The pharmaceutical industry can feel a bit overwhelming. "Big Pharma" literally makes billions of dollars a year supplying Americans with medications. It's also quite disturbing to think about the idea that the pharmaceutical industry is more focused on money-making than the well-being of human beings– just a thought.
But seriously, if that thought doesn't scare you, then maybe this article will. A recent article for the opinion section of Bloomberg goes into excruciating detail about how pharmaceutical corporations aren't necessarily concerned with curing diseases. With cartoon-like dollar signs in their eyes, the primary focus is instead "the best patents, not the best drugs."
The piece focuses on Hepatitis C and how curing a disease isn't lucrative for pharmaceutical companies. Disheartening?
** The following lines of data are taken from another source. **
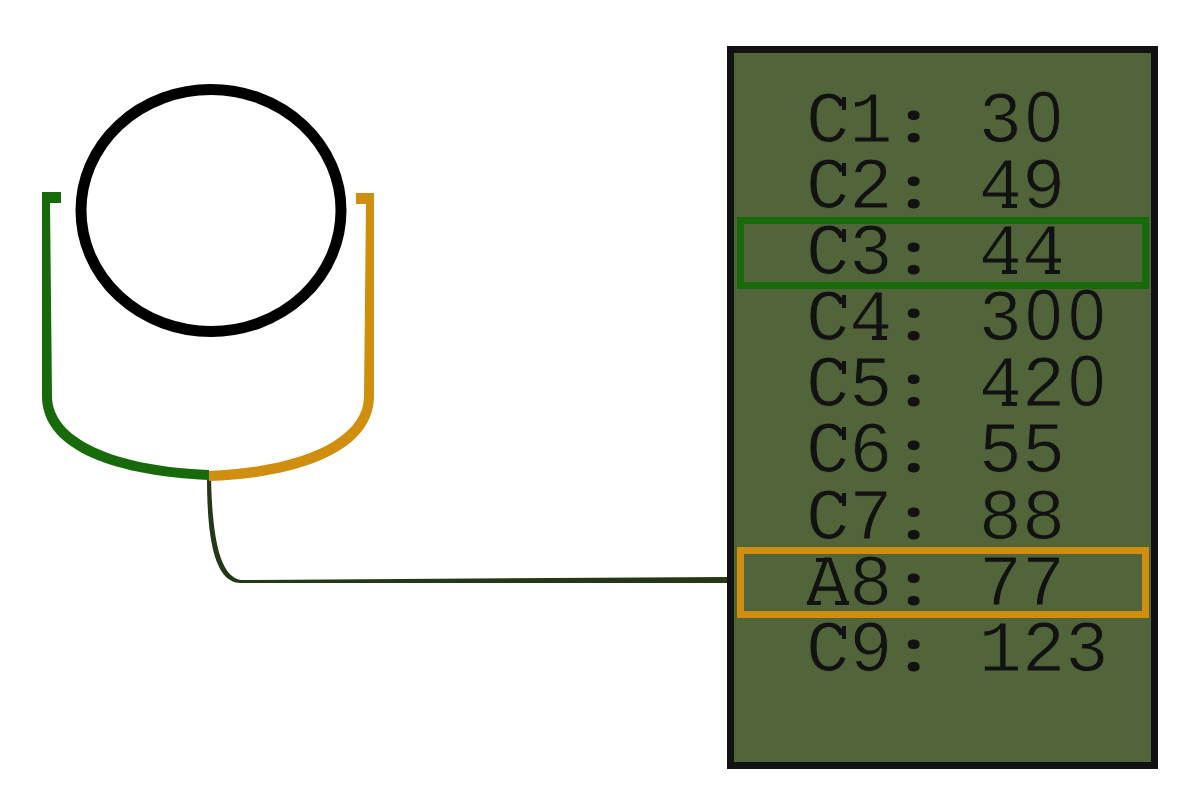
<!DOCTYPE html>
<html lang="en">
<head>
<meta charset="utf-8">
<title>Register readout</title>
<style>
:root { --paper: #fff; --ink: #121212; --panel: #52653a; --green: #166a0a; --amber: #cf8e0e; --wire: #243818; }
* { box-sizing: border-box; margin: 0; padding: 0; }
html, body { width: 1200px; height: 802px; overflow: hidden; background: var(--paper); }
body { position: relative; }
.diagram, .serifs { position: absolute; left: 0; top: 0; width: 1200px; height: 802px; }
.panel { position: absolute; left: 727px; top: 46px; width: 431px; height: 723px; background: var(--panel); border: 7px solid var(--ink); }
.registers { position: absolute; left: 72px; top: 37px; width: 330px; list-style: none; font: 72px/66.1px "Liberation Mono", "Courier New", monospace; color: var(--ink); }
.registers li { height: 66.1px; white-space: pre; -webkit-text-stroke: 1px var(--panel); }
.registers i, .registers b { display: inline-block; width: 43.2px; line-height: 0; text-align: center; font-style: normal; }
.registers i { font-family: "Liberation Sans", Arial, sans-serif; font-weight: 400; transform: scaleX(.92); }
.registers b { font-family: "Noto Sans", "Open Sans", sans-serif; font-weight: 700; font-size: 58px; transform: scaleX(1.2); -webkit-text-stroke: 0; }
.marker { position: absolute; left: 3px; width: 412px; border: 7px solid; }
.marker-green { top: 164px; height: 72px; border-color: var(--green); }
.marker-amber { top: 494px; height: 71px; border-color: var(--amber); }
</style>
</head>
<body>
<svg class="diagram" viewBox="0 0 1200 802" aria-hidden="true">
  <path d="M211 476C212 530 218 577 241 580L728 577V583L240 583C212 582 207 530 207 476Z" fill="var(--wire)"/>
  <ellipse cx="211" cy="210.500" rx="130" ry="121" fill="none" stroke="#000" stroke-width="11"/>
  <path d="M42 192H61V203H50L52 396C52 438 112 466 209 470V480C104 475 42 446 42 396Z" fill="var(--green)"/>
  <path d="M374 193H356V204H366L364 396C364 438 304 467 209 471V481C312 477 374 446 374 396Z" fill="var(--amber)"/>
</svg>
<main class="panel">
  <div class="marker marker-green"></div>
  <div class="marker marker-amber"></div>
  <ul class="registers">
    <li>C1<b>:</b> 3<i>0</i></li>
    <li>C2<b>:</b> 49</li>
    <li>C3<b>:</b> 44</li>
    <li>C4<b>:</b> 3<i>0</i><i>0</i></li>
    <li>C5<b>:</b> 42<i>0</i></li>
    <li>C6<b>:</b> 55</li>
    <li>C7<b>:</b> 88</li>
    <li>A8<b>:</b> 77</li>
    <li>C9<b>:</b> 123</li>
  </ul>
</main>
<svg class="serifs" viewBox="0 0 1200 802" fill="none" stroke="var(--ink)" stroke-width="4" aria-hidden="true">
  <defs>
    <path id="serif-c" d="M38 -45V-32"/>
    <path id="serif-four" d="M23 -2H38"/>
    <path id="serif-a" d="M1 -2H15M29 -2H43M10 -45H22"/>
  </defs>
  <use href="#serif-c" x="806" y="142"/>
  <use href="#serif-c" x="806" y="208"/>
  <use href="#serif-c" x="806" y="274"/>
  <use href="#serif-c" x="806" y="340"/>
  <use href="#serif-c" x="806" y="406"/>
  <use href="#serif-c" x="806" y="472"/>
  <use href="#serif-c" x="806" y="538"/>
  <use href="#serif-c" x="806" y="671"/>
  <use href="#serif-a" x="806" y="605"/>
  <use href="#serif-four" x="979" y="208"/>
  <use href="#serif-four" x="979" y="274"/>
  <use href="#serif-four" x="1022" y="274"/>
  <use href="#serif-four" x="849" y="340"/>
  <use href="#serif-four" x="979" y="406"/>
</svg>
</body>
</html>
Yes.
The article begins with comparing what the world looks like now versus what it did when the polio vaccine was discovered.
For patients and doctors, a cure is the holy grail of drug discovery 💊 But for Wall Street and Big Pharma, the inc… https://t.co/xzrRJY9Jk3— Bloomberg Opinion (@Bloomberg Opinion)1543342013.0
Polio, which was easily transmitted, caused paralysis and affected many young children.So yeah, that seems like a parent's absolute worst nightmare. You're glad to be living in 2018, right?
Luckily, a man named Jonas Salk created a vaccine to prevent polio.Salk worked on flu vaccines during World War II and then moved on to focusing on a drug that could prevent polio specifically. Cut to 1953, when he announced via radio that he had done it! After it was proven that it worked, America had a national inoculation program that was paid for by the federal government.
One would think that if you were the person who invented a vaccine that prevented a horrible disease, you'd be rolling in the money.As the ever-relevant Jean-Ralphio from Parks and Rec would say, you'd be, "Flush with Cashhh."
But that was not the case for Stalk.When asked in an interview who exactly owns the patent for the vaccine, he replied, “The people, I would say. There is no patent. Could you patent the sun?"
Can you imagine someone saying that about a patented drug today, in 2018?Uh, no. You can't. Let's get back to the Bloomberg Opinion piece– and the issue of Hepatitis C.
Hepatitis C affected over 100 million people worldwide.
In the late 40’s, there was nothing that scared American parents more than polio, a disease which: - Caused partia… https://t.co/i9zXjQFy1x— Bloomberg Opinion (@Bloomberg Opinion)1543342014.0